PR Log - Jul 09, 2012 - Square appears to be the new name in businesses’ credit card transactions, featured as one of the World’s 50 Most Innovative Companies by Fast Company in February 2012 and publicized by major news agencies like CBS, Entrepreneur, USA Today, and the New York Times. Beneath the sleek design and infamous founder Jack Dorsey (co-founder of Twitter) however, exists a company that could do much more to inhibit advancements in the credit card processing industry than advance them for small business owners looking to turn a profit.
The Square website offers the application for free, the Square Card Reader for free, no monthly fees, no set-up costs, no merchant account, all alongside transparent pricing. Initially these gains are appealing to small business owners looking to bring in a profit without losing their gains to merchant account service companies. However by working with Square, businesses lose customer service and the security of having a reputable company backing them in the event of a chargeback as well as higher processing costs.
The Square website assumes a 2.75% processing cost for major card holders Visa, MasterCard, Discover, and American Express.

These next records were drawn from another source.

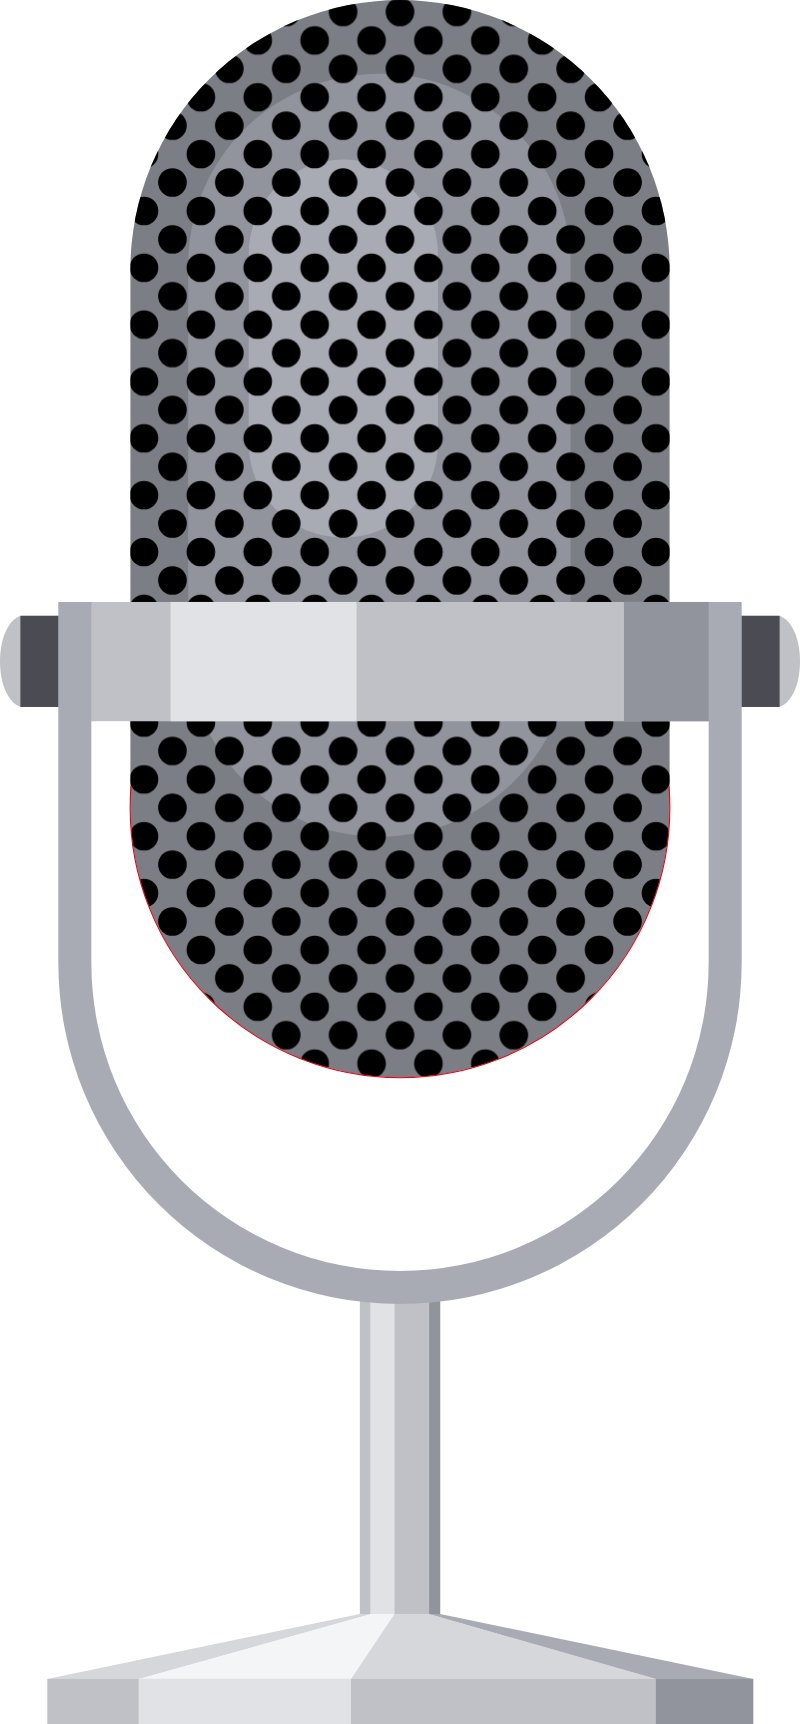
<!DOCTYPE html>
<html lang="en">
<head>
<meta charset="utf-8">
<title>Studio microphone</title>
<style>
:root {
  --paper: #ffffff;
  --hole: #000000;
  --outline: #e30613;
  --mesh-dark: #7c7e86;
  --mesh-mid: #91949c;
  --mesh-light: #a9abb4;
  --steel-shade: #91949c;
  --steel-frame: #a9abb4;
  --steel: #c0c1c6;
  --steel-pale: #d6d7db;
  --steel-bright: #e1e2e6;
  --steel-white: #f4f5f7;
  --rubber: #4b4b54;
}
html, body { margin: 0; background: var(--paper); overflow: hidden; }
.microphone { display: block; width: 800px; height: 1724px; }
.hole { fill: var(--hole); }
.mesh-dark { fill: var(--mesh-dark); }
.mesh-mid { fill: var(--mesh-mid); }
.mesh-light { fill: var(--mesh-light); }
.shade { fill: var(--steel-shade); }
.frame { fill: var(--steel-frame); }
.steel { fill: var(--steel); }
.pale { fill: var(--steel-pale); }
.bright { fill: var(--steel-bright); }
.white { fill: var(--steel-white); }
.rubber { fill: var(--rubber); }
.rim-line { fill: none; stroke: var(--outline); stroke-width: 1; }
</style>
</head>
<body>
<svg class="microphone" viewBox="0 0 727 1568" preserveAspectRatio="none" role="img" aria-label="Retro studio microphone on a stand">
  <defs>
    <circle id="hole" class="hole" r="13"/>
    <pattern id="perforation" x="337.65" y="-14.95" width="51.7" height="51.7" patternUnits="userSpaceOnUse">
      <use href="#hole" x="25.85" y="25.85"/>
      <use href="#hole" x="0" y="0"/>
      <use href="#hole" x="51.7" y="0"/>
      <use href="#hole" x="0" y="51.7"/>
      <use href="#hole" x="51.7" y="51.7"/>
    </pattern>
    <path id="capsule" d="M118.5 245A245 245 0 0 1 608.5 245V735A245 245 0 0 1 118.5 735Z"/>
    <g id="knob">
      <path class="steel" d="M19 560C8 563 0 580 0 601.500S8 640 19 643Z"/>
      <rect class="rubber" x="18.500" y="560" width="35" height="83"/>
    </g>
  </defs>

  <g id="stem">
    <rect class="steel" x="327" y="1175" width="73" height="293.500"/>
    <rect class="bright" x="336.500" y="1175" width="22" height="293.500"/>
    <rect class="shade" x="390" y="1175" width="10" height="293.500"/>
  </g>

  <g id="base">
    <path class="pale" d="M327 1468H338L127 1527H43Z"/>
    <path class="frame" d="M389 1468H400L684.500 1527H595Z"/>
    <path class="pale" d="M357 1468H390L596.500 1527H318Z"/>
    <path class="white" d="M337 1468H358.500L319 1527H126Z"/>
    <rect class="steel" x="43" y="1527" width="641.500" height="41"/>
    <rect class="bright" x="126" y="1527" width="193" height="41"/>
    <rect class="shade" x="596" y="1527" width="88.500" height="41"/>
  </g>

  <g id="head">
    <use href="#capsule" class="mesh-dark"/>
    <rect class="mesh-mid" x="171" y="67" width="347.500" height="694" rx="173.500"/>
    <rect class="mesh-light" x="226" y="145" width="172" height="344" rx="86"/>
    <use href="#capsule" fill="url(#perforation)"/>
    <path class="rim-line" d="M119 715Q118.300 725 118.300 735A245.200 245.200 0 0 0 608.700 735Q608.700 725 608 715"/>
  </g>

  <g id="band">
    <rect class="steel" x="82" y="547.500" width="563" height="108.500"/>
    <rect class="bright" x="155" y="547.500" width="169" height="108.500"/>
    <rect class="shade" x="567" y="547.500" width="78" height="108.500"/>
  </g>

  <use href="#knob"/>
  <use href="#knob" transform="translate(727 0) scale(-1 1)"/>

  <path id="yoke" class="frame" d="M53 547.500H83V875.500A280.500 280.500 0 0 0 644 875.500V547.500H674V875.500A310.500 310.500 0 0 1 53 875.500Z"/>
</svg>
</body>
</html>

This percentage equates to a $27.50 cost per month if your business is processing under $1000 per month. Merchant account provider rates average between a 1.5-2.5%. The potential savings for a business processing the same $1000 per month comes out to $6 when working with such a provider. When the monthly yield of a business increases to $5000 those savings increase to $12 per month; at $10,000 those savings become $40 per month.
The math does not lie, yet Dorsey may very well be skimming the truth in his claims appearing in a TechCrunch video: “we wanted to allow people to very easily and quickly, within 10 seconds, be able to accept these plastic devices as payment; to be able to accept credit cards easily and efficiently.” The easy swipe of the card is one of the biggest complaints issued by individuals using Square. The failsafe option of keying in a transaction may save your business face when the cardswipe fails, but the cost of manually entering in a card is 3.5% plus an additional 15 cents per transaction.
Merchants processing over $1000 in a week through the “keyed” entry have the additional hassle of having their money placed in a 30-day hold cycle to prevent fraud. CheapestMerchantAccounts.com, the leader in merchant account reviews, has received numerous responses to their analysis of Square citing the frustration of numerous business owners. The question continually raised by these individuals is “Why is my money being held?” a question that Square fails to rectify. With a lack in customer service (no phone support exists, though email support is available), business owners looking to see their customers’ payments in their bank account is met by email responses rather than Square employees.
The frustration does not stop at merchants. Customers mention a fear of being charged multiple times as they watch merchants try again and again to swipe their card when the wireless signal fails and the “Authorizing” screen times out. MasterCard and Visa may back Square, yet the product shows a continued inability to read such cards. When a customer begins to question a business’ ability to process something as simple as a transaction one wonders if they will begin to question their trust in the business itself.
CheapestMerchantAccounts.com co-founder Gerald Evans, recommends small businesses processing over $1000 per month leave Square behind as “the limitations of Square continue to be noted for those small business owners that need to process real volume or have to move through sales quickly. If the cool factor is outweighed by the limitations this would be another reason to go with a traditional merchant account rather than Square.”
The bottom line is what matters. Square offers the new age look at the cost of customer service and long-term savings. Any business considering Square should consider the value they place in their own company- invest in a fad that could lose them more business than it brings in or invest in a stable merchant account provider whose reputation secures continued customer satisfaction.